Trump Administration Attempted to Downplay Troop Injuries in Iraq
Trump Administration Attempted to Downplay Troop Injuries in Iraq. .According to a former Pentagon spokesperson, the White House under former President Donald Trump pressed the military to conceal 110 US troops’ injuries after an Iranian missile attack on an Iraqi facility in 2020.
On the One Decision podcast, Alyssa Farah said the White House was pressuring her to downplay the success of the attack on the Iraqi base of Ain al-Asad, which was carried out in retaliation for the US killing of top Iranian commander Qassem Soleimani in a drone strike at the Baghdad airport on January 3.
While Farah stated that Trump’s original assertion that the strike caused no injuries to US forces was “accurate at the time we presented those data to the president,” she also stated that White House pressure mounted as additional casualties became known.
Those injuries, which the Pentagon ultimately diagnosed as mild traumatic brain injuries, were initially dismissed by Trump as “headaches.” While the majority of those who were injured were released a few days later, a few had to be airlifted out of Iraq for treatment.
“There was not enough consideration given to the possibility of long-term harm or even the gravity of the attack,” she claimed.
“The White House made an effort to emphasize – the Iranians were not effective in hurting our objectives in response,” Farah said. “And I believe that was taken too far.
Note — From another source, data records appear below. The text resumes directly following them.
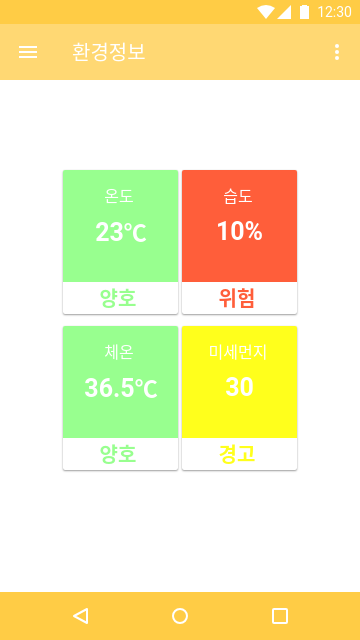
<!DOCTYPE html>
<html lang="ko">
<head>
<meta charset="utf-8">
<title>환경정보</title>
<style>
:root {
  --status: #ffcc45;
  --appbar: #ffd873;
  --good: #98ff8f;
  --danger: #ff5e3a;
  --warning: #ffff1c;
  --surface: #fff;
}
* { box-sizing: border-box; margin: 0; padding: 0; }
html, body { width: 360px; height: 640px; overflow: hidden; }
body {
  display: flex;
  flex-direction: column;
  background: var(--surface);
  color: #fff;
  font-family: Roboto, "Noto Sans CJK KR", sans-serif;
}
svg { display: block; }
.status-bar {
  height: 24px;
  padding: 0 8px 0 257px;
  display: flex;
  align-items: center;
  justify-content: space-between;
  background: var(--status);
}
.clock { font-size: 14px; line-height: 24px; white-space: nowrap; }
.app-bar {
  height: 56px;
  padding: 0 19px;
  display: flex;
  align-items: center;
  background: var(--appbar);
}
.app-bar h1 {
  flex: 1;
  margin-left: 35px;
  font: 300 20px/56px "Noto Sans CJK KR", sans-serif;
}
.dashboard {
  flex: 1;
  padding: 90px 63px 0;
  display: grid;
  grid-template-columns: 115px 115px;
  grid-auto-rows: 144px;
  gap: 12px 4px;
  align-content: start;
}
.card {
  display: flex;
  flex-direction: column;
  border-radius: 2px;
  overflow: hidden;
  background: var(--surface);
  box-shadow: 0 1px 2px rgba(0, 0, 0, .38), 0 0 1px rgba(0, 0, 0, .15);
  text-align: center;
  white-space: nowrap;
}
.good { --level: var(--good); }
.danger { --level: var(--danger); }
.warning { --level: var(--warning); }
.reading { height: 112px; padding-top: 13px; background: var(--level); }
.reading h2 {
  margin-right: 3px;
  font: 300 16px/24px "Noto Sans CJK KR", sans-serif;
}
.value { margin-top: 9px; font-size: 25px; font-weight: 700; line-height: 32px; }
.unit { display: inline-block; width: 22px; font-family: "Noto Sans CJK KR", sans-serif; font-size: 23px; line-height: 30px; }
.level {
  height: 32px;
  padding-right: 5px;
  color: var(--level);
  font: 700 20px/32px "Noto Sans CJK KR", sans-serif;
}
.nav-bar { height: 48px; background: var(--status); }
</style>
</head>
<body>
<div class="status-bar">
  <svg width="53" height="24" viewBox="0 0 53 24" fill="#fff" aria-hidden="true">
    <path d="M0 8Q9 2 18 8L9 19Z"/>
    <path d="M20 19L34 5V19Z"/>
    <path d="M43 6H45V5H50V6H52V19H43Z"/>
  </svg>
  <span class="clock">12:30</span>
</div>
<header class="app-bar">
  <svg width="18" height="12" viewBox="0 0 18 12" fill="#fff" role="img" aria-label="메뉴">
    <path d="M0 0H18V2H0ZM0 5H18V7H0ZM0 10H18V12H0Z"/>
  </svg>
  <h1>환경정보</h1>
  <svg width="8" height="16" viewBox="0 0 8 16" fill="#fff" role="img" aria-label="더보기">
    <circle cx="4" cy="2" r="2"/><circle cx="4" cy="8" r="2"/><circle cx="4" cy="14" r="2"/>
  </svg>
</header>
<main class="dashboard">
  <section class="card good">
    <div class="reading"><h2>온도</h2><p class="value">23<span class="unit">℃</span></p></div>
    <p class="level">양호</p>
  </section>
  <section class="card danger">
    <div class="reading"><h2>습도</h2><p class="value">10%</p></div>
    <p class="level">위험</p>
  </section>
  <section class="card good">
    <div class="reading"><h2>체온</h2><p class="value">36.5<span class="unit">℃</span></p></div>
    <p class="level">양호</p>
  </section>
  <section class="card warning">
    <div class="reading"><h2>미세먼지</h2><p class="value">30</p></div>
    <p class="level">경고</p>
  </section>
</main>
<footer class="nav-bar">
  <svg width="360" height="48" viewBox="0 0 360 48" fill="none" stroke="#fff" stroke-width="2" stroke-linejoin="round" aria-hidden="true">
    <path d="M87 17V31L74 24Z"/>
    <circle cx="180" cy="24" r="7"/>
    <rect x="273" y="17" width="14" height="14" rx="1"/>
  </svg>
</footer>
</body>
</html>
“And I believe it glossed over what turned out to be really serious injuries on US troops after the fact,” Farah said. “One hundred and ten American personnel suffered from traumatic brain injuries, which can vary from a concussion to a loss of motor skills.”
Trump Administration Attempted to Downplay Troop Injuries in Iraq. The Pentagon was also pressured by the White House, according to the former official, to space out its reporting on the number of injured, which steadily grew from January to February.
According to her, the Pentagon’s strategy is to share material as soon as it is received and vetted.
“We did get some pushback from the White House, asking if we could report this in a different way.’ Can we do it every 10 days or every two weeks, or do a wrap-up afterward?’” Farah remarked. “The White House would prefer if we didn’t keep them updated on it on a frequent basis. So it was this drip, drip of terrible news that undoubtedly encouraged those who were criticizing the strike to see that it was a mistake and that these were the consequences of it.
Trump Administration Attempted to Downplay Troop Injuries in Iraq. “If my experience had taught me anything, it was that in that business, honesty is always going to be your best friend,” she said. “I’d rather deal with that bad news article than the bad news storey about you withholding this information from us.”
The legality of the strike has been questioned, with Agnes Callamard, the UN special rapporteur on extrajudicial, summary, or arbitrary executions, calling it a “unlawful killing.”
Trump Administration Attempted to Downplay Troop Injuries in Iraq. Members of Congress from both parties disputed the Trump administration’s claim that Soleimani was planning a “imminent” assault, claiming that confidential intelligence briefings they received did not reveal such a plot.
Former Secretary of State Mike Pompeo eventually referred to the strike as part of a bigger “deterrence” plan. Trump administration officials also gave conflicting accounts of how immediate the attacks were.